Pound it.
Pound it.

Abbot, one of my favorite writers at ESPN, discussed how over the past 20 years, 11 of the first 13 champions had players who had played over 3,000 minutes (i.e. 37 minutes per game). But over these last 7 years, exactly zero champions have had players who played over 3,000 minutes. As this was written in 2012, it didn't include the 2012 Champions, the Miami Heat, and last year LeBron James played 37.5 minutes and won the title. However, in the lockout-shortened season, he still didn't breach the 3,000 threshold, and I'm not sure the fatigue-level of a 66-game season is really comparable to a regular one.

Abbot also included the average of the top 3 minutes played among championship teams (I added in the Heat):

MPG Team
35.0 2012 Heat
31.4 2011 Mavericks
32.6 2010 Lakers
34.1 2009 Lakers
31.8 2008 Celtics
31.2 2007 Spurs
31.2 2006 Heat
30.8 2005 Spurs
34.8 2004 Pistons
34.6 2003 Spurs
31.6 2002 Lakers
32.5 2001 Lakers
33.4 2000 Lakers
34.6 1999 Spurs
33.8 1998 Bulls
33.1 1997 Bulls
32.6 1996 Bulls
31.1 1995 Rockets
35.6 1994 Rockets
36.3 1993 Bulls
37.1 1992 Bulls

As you can see, the recent trend has been for teams to play their stars fewer minutes. Last year's Heat team changed that trend, but as mentioned previously, that season may not have been comparable. Also, last year marked a career low in minutes played for James, Wade, and the lowest for Bosh since he was a rookie. But I digress; let's get back to the subject at hand. Over the last 8 years, Championship teams have played their top three an average of 32 MPG, compared to an average of 34 MPG for the 13 years prior.

So let's look at this season's contenders (Spurs, Clippers, Knicks, Heat, Grizzlies, and Thunder):

MPG Team
30.2 2012 Spurs
31.5 2012 Clippers
34.9 2012 Knicks
35.0 2012 Heat
35.3 2012 Grizzlies
35.7 2012 Thunder

Two of these teams look as rested as the past 8 Championship teams, and the other four look like they must be getting tired.
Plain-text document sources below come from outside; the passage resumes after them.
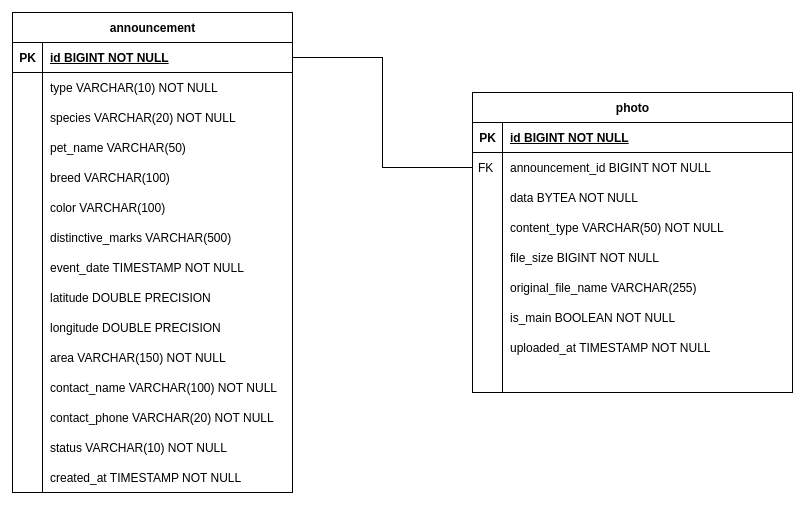
<!DOCTYPE html>
<html lang="en">
<head>
<meta charset="utf-8">
<title>Entity relationship diagram</title>
<style>
:root { --paper: #fff; --ink: #000; --row: 30px; }
* { box-sizing: border-box; margin: 0; padding: 0; }
html, body { width: 805px; height: 505px; overflow: hidden; background: var(--paper); }
.diagram {
  position: relative; width: 805px; height: 505px;
  font: 12px/14px "Liberation Sans", Arial, sans-serif; color: var(--ink);
}
.relation { position: absolute; left: 0; top: 0; fill: none; stroke: var(--ink); shape-rendering: crispEdges; }
.entity { position: absolute; background: var(--paper); border: solid var(--ink); border-width: 1px 1px 0; }
.announcement { left: 12px; top: 12px; width: 281px; }
.photo { left: 472px; top: 92px; width: 321px; }
.entity h2 {
  height: var(--row); display: flex; align-items: center; justify-content: center;
  font-size: 12px; border-bottom: 1px solid var(--ink);
}
.column { display: grid; grid-template-columns: 30px 1fr; height: var(--row); }
.column > * { display: flex; align-items: center; white-space: nowrap; }
.key { border-right: 1px solid var(--ink); padding-left: 5px; }
.field { padding-left: 7px; }
.primary { font-weight: bold; border-bottom: 1px solid var(--ink); }
.primary .key { justify-content: center; padding: 0; }
.primary .field { text-decoration: underline; }
.column:last-child { border-bottom: 1px solid var(--ink); }
</style>
</head>
<body>
<main class="diagram">
  <svg class="relation" width="805" height="505" aria-hidden="true">
    <path d="M292 57.5H382.5V167.5H473"/>
  </svg>

  <section class="entity announcement">
    <h2>announcement</h2>
    <div class="column primary"><span class="key">PK</span><span class="field">id BIGINT NOT NULL</span></div>
    <div class="column"><span class="key"></span><span class="field">type VARCHAR(10) NOT NULL</span></div>
    <div class="column"><span class="key"></span><span class="field">species VARCHAR(20) NOT NULL</span></div>
    <div class="column"><span class="key"></span><span class="field">pet_name VARCHAR(50)</span></div>
    <div class="column"><span class="key"></span><span class="field">breed VARCHAR(100)</span></div>
    <div class="column"><span class="key"></span><span class="field">color VARCHAR(100)</span></div>
    <div class="column"><span class="key"></span><span class="field">distinctive_marks VARCHAR(500)</span></div>
    <div class="column"><span class="key"></span><span class="field">event_date TIMESTAMP NOT NULL</span></div>
    <div class="column"><span class="key"></span><span class="field">latitude DOUBLE PRECISION</span></div>
    <div class="column"><span class="key"></span><span class="field">longitude DOUBLE PRECISION</span></div>
    <div class="column"><span class="key"></span><span class="field">area VARCHAR(150) NOT NULL</span></div>
    <div class="column"><span class="key"></span><span class="field">contact_name VARCHAR(100) NOT NULL</span></div>
    <div class="column"><span class="key"></span><span class="field">contact_phone VARCHAR(20) NOT NULL</span></div>
    <div class="column"><span class="key"></span><span class="field">status VARCHAR(10) NOT NULL</span></div>
    <div class="column"><span class="key"></span><span class="field">created_at TIMESTAMP NOT NULL</span></div>
  </section>

  <section class="entity photo">
    <h2>photo</h2>
    <div class="column primary"><span class="key">PK</span><span class="field">id BIGINT NOT NULL</span></div>
    <div class="column"><span class="key">FK</span><span class="field">announcement_id BIGINT NOT NULL</span></div>
    <div class="column"><span class="key"></span><span class="field">data BYTEA NOT NULL</span></div>
    <div class="column"><span class="key"></span><span class="field">content_type VARCHAR(50) NOT NULL</span></div>
    <div class="column"><span class="key"></span><span class="field">file_size BIGINT NOT NULL</span></div>
    <div class="column"><span class="key"></span><span class="field">original_file_name VARCHAR(255)</span></div>
    <div class="column"><span class="key"></span><span class="field">is_main BOOLEAN NOT NULL</span></div>
    <div class="column"><span class="key"></span><span class="field">uploaded_at TIMESTAMP NOT NULL</span></div>
    <div class="column"><span class="key"></span><span class="field"></span></div>
  </section>
</main>
</body>
</html>
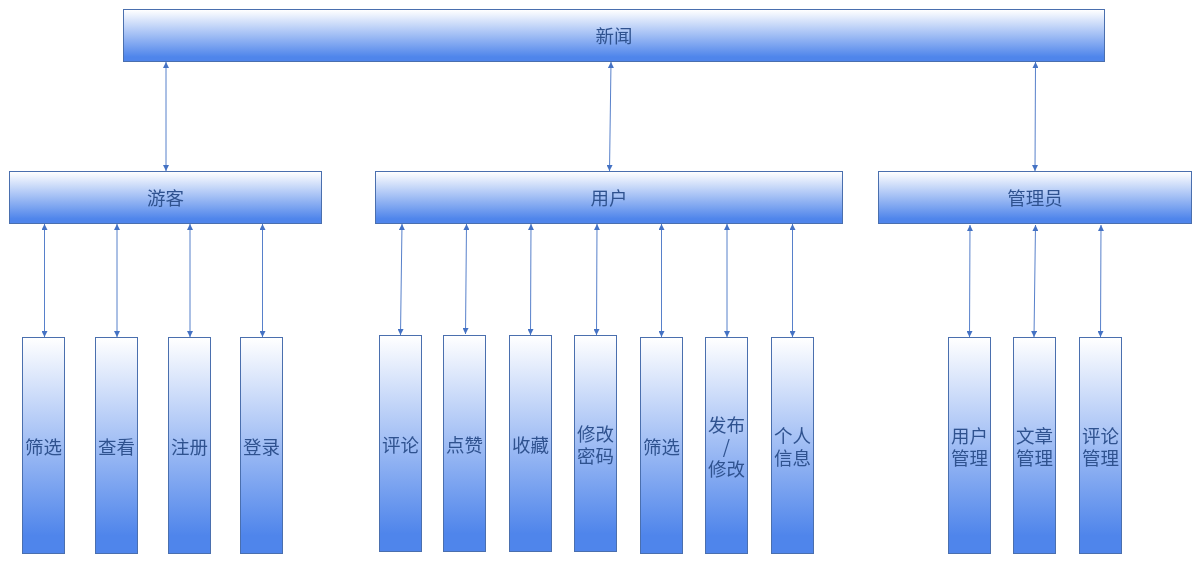
<!DOCTYPE html>
<html lang="zh-CN">
<head>
<meta charset="utf-8">
<title>新闻</title>
<style>
:root {
  --paper: #ffffff;
  --node-top: #ffffff;
  --node-bottom: #4f85eb;
  --border: #4a6fae;
  --ink: #2f528f;
  --line: #4472c4;
}
* { box-sizing: border-box; margin: 0; padding: 0; }
html, body { width: 1200px; height: 563px; overflow: hidden; background: var(--paper); }
.diagram {
  position: relative;
  width: 1200px;
  height: 563px;
  overflow: hidden;
  font-family: "Noto Sans CJK SC", "Noto Sans", sans-serif;
  font-size: 18.5px;
  line-height: 22px;
  color: var(--ink);
}
.connectors { position: absolute; inset: 0; }
.connectors line {
  stroke: var(--line);
  stroke-width: 0.9;
  marker-start: url(#arrow);
  marker-end: url(#arrow);
}
.connectors path { fill: var(--line); }
.node {
  position: absolute;
  left: var(--x);
  top: var(--y);
  display: flex;
  align-items: center;
  justify-content: center;
  text-align: center;
  white-space: nowrap;
  border: 1px solid var(--border);
  background: linear-gradient(var(--node-top), var(--node-bottom) 92%);
}
.bar { width: var(--w); height: 53px; padding-bottom: 2px; }
.leaf { width: 43px; height: 217px; }
</style>
</head>
<body>
<main class="diagram">
  <svg class="connectors" width="1200" height="563" viewBox="0 0 1200 563" aria-hidden="true">
    <defs>
      <marker id="arrow" viewBox="0 0 6 6" refX="6" refY="3" markerWidth="6" markerHeight="6" markerUnits="userSpaceOnUse" orient="auto-start-reverse">
        <path d="M0 0L6 3L0 6Z"/>
      </marker>
    </defs>
    <g class="root-to-roles">
      <line x1="166" y1="62" x2="166" y2="171"/>
      <line x1="611" y1="62" x2="609.5" y2="171"/>
      <line x1="1035.5" y1="62" x2="1035" y2="171"/>
    </g>
    <g class="visitor-links">
      <line x1="44.5" y1="224" x2="44.5" y2="337"/>
      <line x1="117" y1="224" x2="117" y2="337"/>
      <line x1="190" y1="224" x2="190" y2="337"/>
      <line x1="262.5" y1="224" x2="262.5" y2="337"/>
    </g>
    <g class="user-links">
      <line x1="402" y1="224" x2="400.5" y2="335"/>
      <line x1="466.5" y1="224" x2="465.5" y2="334"/>
      <line x1="531" y1="224" x2="530.5" y2="335"/>
      <line x1="597" y1="224" x2="596.5" y2="335"/>
      <line x1="661.5" y1="224" x2="661.5" y2="337"/>
      <line x1="727" y1="224" x2="727" y2="337"/>
      <line x1="792.5" y1="224" x2="792.5" y2="337"/>
    </g>
    <g class="admin-links">
      <line x1="970" y1="225" x2="969.5" y2="337"/>
      <line x1="1035.5" y1="225" x2="1034" y2="337"/>
      <line x1="1101" y1="225" x2="1100.5" y2="337"/>
    </g>
  </svg>

  <h1 class="node bar" style="--x:123px;--y:9px;--w:982px;font:inherit">新闻</h1>

  <section class="visitor">
    <h2 class="node bar" style="--x:9px;--y:171px;--w:313px;font:inherit">游客</h2>
    <p class="node leaf" style="--x:22px;--y:337px">筛选</p>
    <p class="node leaf" style="--x:95px;--y:337px">查看</p>
    <p class="node leaf" style="--x:168px;--y:337px">注册</p>
    <p class="node leaf" style="--x:240px;--y:337px">登录</p>
  </section>

  <section class="user">
    <h2 class="node bar" style="--x:375px;--y:171px;--w:468px;font:inherit">用户</h2>
    <p class="node leaf" style="--x:379px;--y:335px">评论</p>
    <p class="node leaf" style="--x:443px;--y:335px">点赞</p>
    <p class="node leaf" style="--x:509px;--y:335px">收藏</p>
    <p class="node leaf" style="--x:574px;--y:335px">修改<br>密码</p>
    <p class="node leaf" style="--x:640px;--y:337px">筛选</p>
    <p class="node leaf" style="--x:705px;--y:337px">发布<br>/<br>修改</p>
    <p class="node leaf" style="--x:771px;--y:337px">个人<br>信息</p>
  </section>

  <section class="admin">
    <h2 class="node bar" style="--x:878px;--y:171px;--w:314px;font:inherit">管理员</h2>
    <p class="node leaf" style="--x:948px;--y:337px">用户<br>管理</p>
    <p class="node leaf" style="--x:1013px;--y:337px">文章<br>管理</p>
    <p class="node leaf" style="--x:1079px;--y:337px">评论<br>管理</p>
  </section>
</main>
</body>
</html>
Besides last year, which again I think was an exception to the rule, you have to go all the way back to 1994 before you find a team whose top 3 averaged 34.9 minutes or more. The Spurs have always kept their stars playing low minutes, and they've been pretty successful despite not always having the biggest names on their roster. I'm glad that if Vinny's going to copy any coach's rotation-philosophy, he's copying Gregg Popovich's. So he's managing egos like Phil Jackson, and he's managing minutes like Gregg Popovich?

That'll do, Vin.


That'll do.